Updated: Aug 6
It is predicted that next year more than one billion people worldwide will listen to one or more podcasts.Once people used reading and writing as their primary source of communication, but nowadays listening and watching are all the rage.
Once people used reading and writing as their primary source of communication, but nowadays listening and watching are all the rage. Indeed we have been watching – film and TV – for decades, but now listening is becoming fashionable as the cyber world offers a smorgasbord of audio entertainments.
The media is catching onto the ‘new’ fashion with soundtracks of true crime stories, comedy shows, political and social debate and special interest subjects on a range of topics.
The flood gates have opened. But ironically drama – which was once the backbone of radio broadcasting before video (alias television) killed the radio star – still appears to be in its renaissance infancy.
In the 1920s, ‘30s, ‘40s and even ‘50s, sitting around the radio – or wireless as some called it – to take in a popular series, children’s drama, crime show or horror story as well as comedy and variety programs was a family ritual.
Now the Drama Merchant – aka Nathan Schulz – is bringing back the audio experience in the guise of the Radio Play Hour.
However, Nathan is giving his Radioplay Hour shows a visual dimension by playing to a live audience and using some props, costumes & improv to create a mixed media effect.
But the bottom line is the radio experience, which means audiences can literally close their eyes and create a world of imagination, which dates back to the ancients.
Ironically, the playwright and philosophy Seneca (4 BC-AD65) is billed as the pioneer of radio-style drama as his works were presented by readers rather than plays performed by actors.

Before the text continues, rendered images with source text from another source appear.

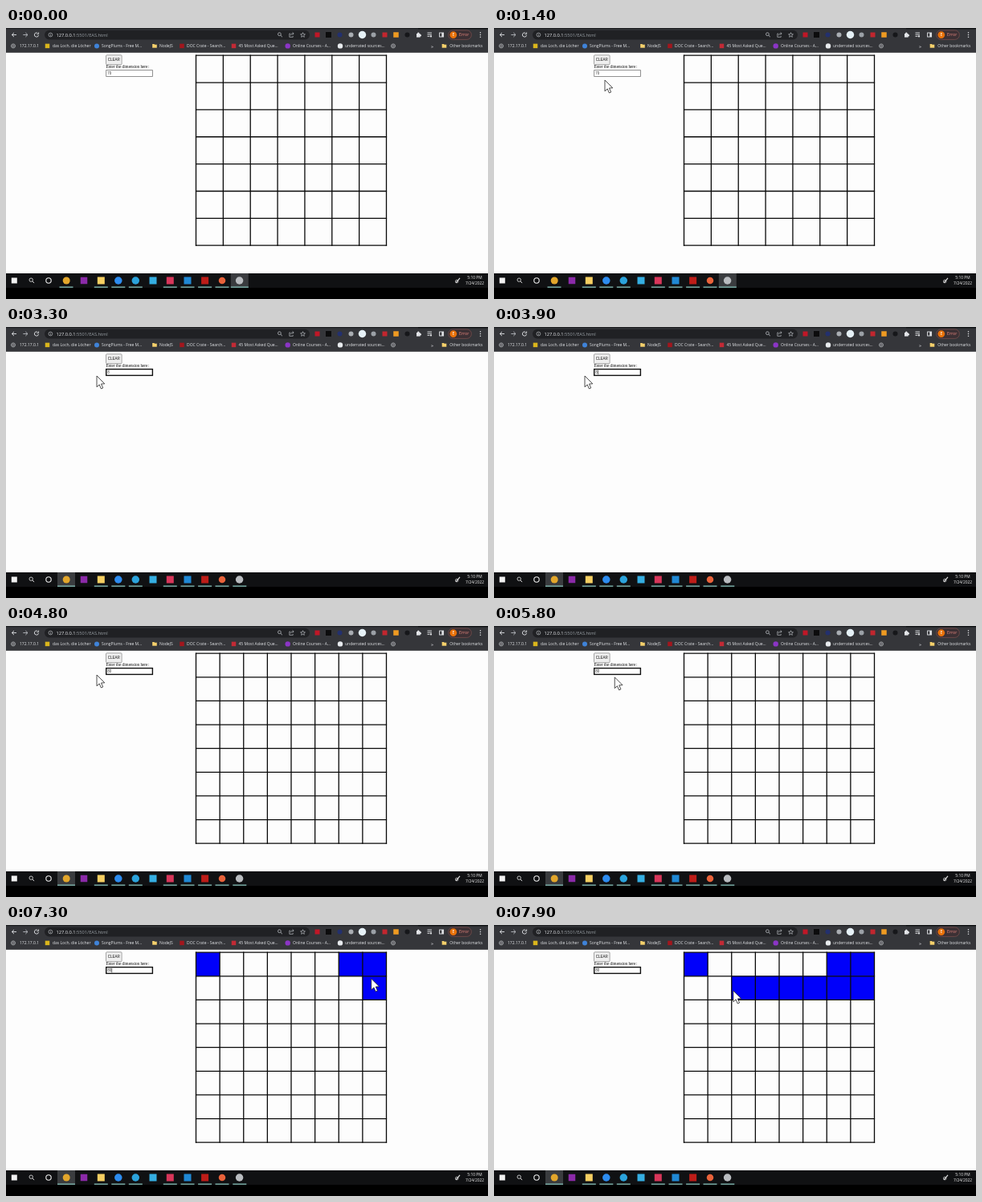
An HTML page with a canvas that plays this animation: 600x338 px, repeating every 8000 ms.

```html
<!DOCTYPE html>
<html lang="en">
<head>
<meta charset="utf-8">
<title>Grid painter</title>
<style>
html, body { margin: 0; width: 100%; height: 100%; overflow: hidden; background: #000; }
canvas { display: block; width: 600px; height: 338px; }
</style>
</head>
<body>
<canvas id="stage"></canvas>
<script>
const LOOP = 8000;
const UI = '"Open Sans", sans-serif';
const SANS = '"Liberation Sans", Arial, sans-serif';
const SERIF = '"Liberation Serif", "Times New Roman", serif';
const GRID = { x: 236.5, y: 34.2, size: 237 };
const FIELD = { x: 124.3, y: 52.2, w: 58.5, h: 8.6 };
const TIME = { focus: 1800, select: 1950, typed: 2800, cleared: 3000, redrawn: 4000 };

const canvas = document.getElementById('stage');
const ctx = canvas.getContext('2d');
const ratio = window.devicePixelRatio || 1;
canvas.width = 600 * ratio;
canvas.height = 338 * ratio;

function rect(x, y, w, h, color) {
  ctx.fillStyle = color;
  ctx.fillRect(x, y, w, h);
}

function box(x, y, w, h, color, width = 0.8) {
  ctx.strokeStyle = color;
  ctx.lineWidth = width;
  ctx.strokeRect(x, y, w, h);
}

function pill(x, y, w, h, r, fill, stroke) {
  ctx.beginPath();
  ctx.roundRect(x, y, w, h, r);
  if (fill) { ctx.fillStyle = fill; ctx.fill(); }
  if (stroke) { ctx.strokeStyle = stroke; ctx.lineWidth = 0.6; ctx.stroke(); }
}

function disc(x, y, r, color) {
  ctx.beginPath();
  ctx.arc(x, y, r, 0, Math.PI * 2);
  ctx.fillStyle = color;
  ctx.fill();
}

function ring(x, y, r, color, width = 0.8, from = 0, to = Math.PI * 2) {
  ctx.beginPath();
  ctx.arc(x, y, r, from, to);
  ctx.strokeStyle = color;
  ctx.lineWidth = width;
  ctx.stroke();
}

function path(points, color, width = 0.9) {
  ctx.beginPath();
  points.forEach(([x, y], i) => i ? ctx.lineTo(x, y) : ctx.moveTo(x, y));
  ctx.strokeStyle = color;
  ctx.lineWidth = width;
  ctx.stroke();
}

function text(str, x, y, size, color, family = UI, align = 'left') {
  ctx.font = `${size}px ${family}`;
  ctx.textAlign = align;
  ctx.fillStyle = color;
  ctx.fillText(str, x, y);
}

const mark = (x, y, size, color, round) =>
  round ? disc(x, y, size / 2, color) : rect(x - size / 2, y - size / 2, size, size, color);

function magnifier(x, y, color, r = 1.9) {
  ring(x - 0.6, y - 0.6, r, color);
  path([[x + r * 0.5, y + r * 0.5], [x + r * 1.5, y + r * 1.5]], color);
}

function globe(x, y) {
  ring(x, y, 2.5, '#c4c7cb', 0.7);
  path([[x - 2.4, y], [x + 2.4, y]], '#c4c7cb', 0.5);
  path([[x, y - 2.4], [x, y + 2.4]], '#c4c7cb', 0.5);
}

function folder(x, y, color) {
  rect(x - 2.8, y - 2.4, 2.6, 1.2, color);
  rect(x - 2.8, y - 1.7, 5.6, 4, color);
}

function star(x, y, color) {
  const points = [];
  for (let i = 0; i <= 10; i++) {
    const a = -Math.PI / 2 + i * Math.PI / 5, r = i % 2 ? 1.4 : 3.1;
    points.push([x + r * Math.cos(a), y + r * Math.sin(a)]);
  }
  path(points, color, 0.7);
}

function toolbar() {
  const light = '#e3e5e8', dim = '#b9bdc2';
  rect(0, 0, 600, 30.8, '#35363a');
  rect(0, 0, 600, 1.3, '#202124');
  rect(513, 0, 87, 1.3, '#111214');

  path([[13, 8.5], [7.4, 8.5]], light);
  path([[10, 5.9], [7.3, 8.5], [10, 11.1]], light);
  path([[21.3, 8.5], [26.9, 8.5]], dim);
  path([[24.3, 5.9], [27, 8.5], [24.3, 11.1]], dim);
  ring(38, 8.5, 2.6, light, 0.9, 0.2, 5.3);
  path([[40.6, 5.4], [40.6, 7.7], [38.4, 7.7]], light, 0.8);

  pill(48, 2.8, 330, 11.6, 5.8, '#202124');
  ring(55.4, 8.5, 2.4, dim, 0.7);
  path([[55.4, 8.2], [55.4, 10]], dim, 0.7);
  path([[55.4, 6.9], [55.4, 7.5]], dim, 0.7);
  text('127.0.0.1', 62.5, 10.6, 5.7, '#e8eaed');
  const hostWidth = ctx.measureText('127.0.0.1').width;
  text(':5501/EAS.html', 62.5 + hostWidth, 10.6, 5.7, '#9aa0a6');

  magnifier(341, 8.3, dim);
  path([[354, 7], [352.8, 7], [352.8, 11.3], [357.2, 11.3], [357.2, 9.8]], dim, 0.7);
  path([[354.2, 9.3], [355.2, 7.3], [358, 6.9]], dim, 0.7);
  path([[356.6, 5.4], [358.2, 6.9], [356.6, 8.4]], dim, 0.7);
  star(369.5, 8.8, dim);

  [
    [387.5, 6, '#c01727', 0], [401.5, 7, '#0c0c0d', 0], [415.5, 6, '#23306e', 1],
    [429.5, 6, '#a9adb2', 1], [443.5, 9.5, '#e6f1f7', 1], [457.5, 6, '#9ba0a6', 1],
    [471.5, 6, '#c2262e', 0], [485.5, 6.5, '#ee9a22', 0], [499.5, 6, '#16171a', 1]
  ].forEach(([x, size, color, round]) => mark(x, 8.5, size, color, round));

  rect(511, 7, 4.6, 4.6, light);
  disc(513.3, 6.7, 1.2, light);
  disc(515.8, 9.3, 1.2, light);
  [6, 8.2, 10.4].forEach((y, i) => path([[524.5, y], [i === 2 ? 527.5 : 530, y]], light));
  disc(529, 10.4, 1.1, light);
  box(539.6, 6, 5, 5, light, 0.9);
  rect(542.4, 6, 2.2, 5, light);

  pill(550.6, 2.8, 28.8, 11.6, 5.8, '#3c3034', '#8a5752');
  disc(556.8, 8.6, 4.4, '#e8710a');
  text('E', 556.8, 10.4, 5, '#fff', UI, 'center');
  text('Error', 564, 10.4, 5.2, '#f28b82');
  [5.8, 8.5, 11.2].forEach(y => disc(590.5, y, 0.75, light));
}

function bookmarks() {
  const color = '#e2e4e7', y = 22.4;
  [
    ['172.17.0.1', 17], ['das Loch, die Löcher', 58], ['SongPlums - Free M...', 119],
    ['NodeJS', 191], ['DOC Crate - Search...', 225], ['45 Most Asked Que...', 289.5],
    ['Online Courses - A...', 357], ['underrated sources...', 422], ['Other bookmarks', 552.3]
  ].forEach(([label, x]) => text(label, x, 24.4, 5, color));

  globe(9, y);
  globe(482, y);
  mark(51.5, y, 5.5, '#d9b51c', 0);
  mark(113, y, 6, '#3f83d8', 1);
  folder(185, y, '#f3cf6b');
  mark(219, y, 5.5, '#a3161d', 0);
  mark(283.5, y, 5.5, '#c22a35', 0);
  mark(350.7, y, 6.4, '#8b35c6', 1);
  mark(416, y, 6.4, '#e7eaed', 1);
  text('»', 529, 24.5, 6, color);
  folder(545.5, y, '#f3cf6b');
}

function taskbar(browserActive) {
  rect(0, 306, 600, 32, '#000');
  rect(0, 306, 600, 18, '#101113');
  rect(browserActive ? 64 : 279.8, 306, 22, 18, '#3a3c3f');

  mark(10.3, 315, 7, '#f2f2f2', 0);
  magnifier(31.8, 314.8, '#eee', 2.2);
  ring(53, 315, 3.2, '#eee', 1.1);
  [
    [75.2, 9, '#e2a62b', 1], [97, 8.5, '#8b2aa8', 0], [118.3, 9, '#f6cf62', 0],
    [139.8, 9.5, '#2d8cf0', 1], [161.3, 9.5, '#2ba3dc', 1], [183, 9, '#35aee2', 0],
    [204.3, 9, '#d8365a', 0], [226, 9, '#2089d5', 0], [247.6, 9, '#bd1d18', 0],
    [269, 8.5, '#e8623a', 1], [290.6, 9.5, '#b9bcc0', 1]
  ].forEach(([x, size, color, round]) => mark(x, 315, size, color, round));

  [75, 118.3, 139.8, 161.3, 204.3, 226, 247.6, 269, 290.8].forEach(x => {
    const active = browserActive ? x === 75 : x === 290.8;
    const width = active ? 22 : 17;
    rect(x - width / 2, 322.5, width, 1.4, '#7fb5ae');
  });

  path([[560, 317.8], [565, 311.8]], '#e5e5e5', 1.2);
  ring(561.2, 316, 1.8, '#e5e5e5', 0.7);
  text('5:10 PM', 583.5, 312.6, 4.9, '#f3f3f3', UI, 'center');
  text('7/24/2022', 583.5, 320.2, 4.9, '#f3f3f3', UI, 'center');
}

function form(t) {
  pill(124.5, 33.8, 19.6, 11.8, 1, '#efefef', '#6e6e6e');
  text('CLEAR', 134.3, 41.3, 4.5, '#111', SANS, 'center');
  text('Enter the dimension here:', 124.4, 50.2, 5.2, '#111', SERIF);

  const focused = t >= TIME.focus;
  const { x, y, w, h } = FIELD;
  rect(x, y, w, h, '#fff');
  box(x + 0.4, y + 0.4, w - 0.8, h - 0.8, focused ? '#101010' : '#767676', focused ? 1.4 : 0.8);

  const value = t < TIME.typed ? '70' : t < TIME.redrawn ? '8' : '80';
  const left = 126.3, base = 58.2;
  ctx.font = `4.5px ${SANS}`;
  const width = ctx.measureText(value).width;
  const selected = t < TIME.typed ? Math.min(1, Math.max(0, (t - TIME.select) / 250)) : 0;
  rect(left + width * (1 - selected), 53.7, width * selected, 5.8, '#3a8fe0');
  text(value, left, base, 4.5, selected === 1 ? '#fff' : '#333', SANS);

  const lastKey = t < TIME.typed ? TIME.focus : t < TIME.redrawn ? TIME.typed : TIME.redrawn;
  if (focused && !selected && (t - lastKey) % 1000 < 500) {
    rect(left + width + 0.2, 53.8, 0.6, 5.5, '#111');
  }
}

// Each painted cell: column, row, moment it turns blue.
const painted = [[0, 0, 6700], [6, 0, 7000], [7, 0, 7100]];
for (let col = 7; col >= 2; col--) painted.push([col, 1, 7300 + (7 - col) * 100]);

function grid(t) {
  if (t >= TIME.cleared && t < TIME.redrawn) return;
  const count = t < TIME.cleared ? 7 : 8;
  const step = GRID.size / count;
  for (const [col, row, at] of painted) {
    if (t >= at) rect(GRID.x + col * step, GRID.y + row * step, step, step, '#0000fa');
  }
  for (let i = 0; i <= count; i++) {
    const x = GRID.x + i * step, y = GRID.y + i * step;
    path([[x, GRID.y - 0.6], [x, GRID.y + GRID.size + 0.6]], '#080808', 1.3);
    path([[GRID.x - 0.6, y], [GRID.x + GRID.size + 0.6, y]], '#080808', 1.3);
  }
}

const route = [
  [250, 291, 314], [900, 151, 110], [1400, 138, 65], [1700, 133, 57], [1950, 133, 57],
  [2200, 113, 61], [5400, 113, 61], [6100, 178, 66], [6600, 244.5, 48], [6750, 249, 48],
  [7000, 440, 50], [7150, 459, 53], [7300, 455, 67], [7900, 298, 82], [8000, 286, 83]
];

function pointerAt(t) {
  const i = route.findIndex(([at]) => at > t);
  if (i < 1) return null;
  const [t0, x0, y0] = route[i - 1], [t1, x1, y1] = route[i];
  const k = (t - t0) / (t1 - t0);
  return [x0 + (x1 - x0) * k, y0 + (y1 - y0) * k];
}

function pointer(t) {
  const spot = pointerAt(t);
  if (!spot) return;
  const [x, y] = spot;
  const overField = x > FIELD.x && x < FIELD.x + FIELD.w && y > FIELD.y && y < FIELD.y + FIELD.h;
  if (overField) {
    path([[x, y - 4], [x, y + 4]], '#222', 0.8);
    [-4, 4].forEach(d => path([[x - 1.6, y + d], [x + 1.6, y + d]], '#222', 0.7));
    return;
  }
  const shape = [[0, 0], [0, 13.8], [3.2, 10.9], [5.4, 16], [7.7, 15], [5.5, 10], [9.8, 9.8]];
  ctx.beginPath();
  shape.forEach(([dx, dy]) => ctx.lineTo(x + dx, y + dy));
  ctx.closePath();
  ctx.fillStyle = '#fff';
  ctx.fill();
  ctx.strokeStyle = '#222';
  ctx.lineWidth = 0.8;
  ctx.stroke();
}

function draw(t) {
  ctx.setTransform(ratio, 0, 0, ratio, 0, 0);
  rect(0, 0, 600, 338, '#fdfdfd');
  toolbar();
  bookmarks();
  form(t);
  grid(t);
  taskbar(t >= 1900);
  pointer(t);
}

const start = performance.now();
function tick() {
  draw((performance.now() - start) % LOOP);
  requestAnimationFrame(tick);
}
tick();
</script>
</body>
</html>
```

The basic principal of radio drama is to tap into the audience’s ‘psychological dimension’ with the use of dialogue, music and sound effects to create characters and tell the story. That means each individual in the radio drama audience can create their own version of the work being broadcast, which in turn makes for multiple unique experiences.
On the technology front the Radio Play began its journey into the 20th century in 1881 when French engineer Clement Ader took out a patent for telephone equipment to be used in the theatre. But the medium didn’t begin to crank up until 1921 when actors Grace George and Herbert Hayes broadcast the first full length play from a station in San Francisco.
During the decade the number of shows and programs gracing the air waves began to steadily increase into radio drama hit its full stride in the 1930s. The two major homes for radio drama were the US and Britain where some of the greatest creatives of that generation found a voice on radio. Before long more plays – original and adaptations – were being broadcast than opening at theatres in the two countries.
The commercially driven Americans were passionate about adapting their biggest box office movies for broadcast, often using the original big screen stars to recreate their roles for radio. In Britain among the most popular radio dramas of the era were originally radio plays from the pens of literary giants such as T.S. Eliot and Dylan Thomas.
In the 1930s American born poet Eliot’s verse play Murder in The Cathedral was adapted for radio to much acclaim. The work tells the story of the assassination of Archbishop Thomas Bechet in Canterbury Cathedral during the reign of Henry II in 1170. Then in the 1950s Welsh poet Dylan Thomas scored a radio bullseye with his masterpiece written for voices Under Milk Wood.
In American it was Orson Welles, who, with his Mercury Theatre on Air team, created the most famous or infamous radio play. On October 30, 1938, Welles and co broadcast a radio adaptation of H. G. Wells’ The War of the Worlds. The production was presented as a genuine live broadcast and was so realistic that many, who missed the opening disclaimer, believe it was a real Martian invasion.
The radio event became known as the night that panicked America.
During 2020 the Drama Merchant will be presenting plays from the golden era of Radio Drama which will be complimented by informative articles on The Drama Merchant's blog and also in the Merchant Post.
- D. A. Kennedy.
About D.A. Kennedy:
Doug has been writing, and talking, about theatre and the arts on the Gold Coast and south-east Queensland for nearly four decades. For nearly a quarter of a century he has written reviews, interviews and opinion pieces for the mainstream media and later popped up on radio. During a stint in Brisbane he was a theatre reviewer for 612 ABC radio and since relocating to the Coast he still contributes theatre reviews to various on-line outlets.
Doug is an active participant of "The Radioplay hour"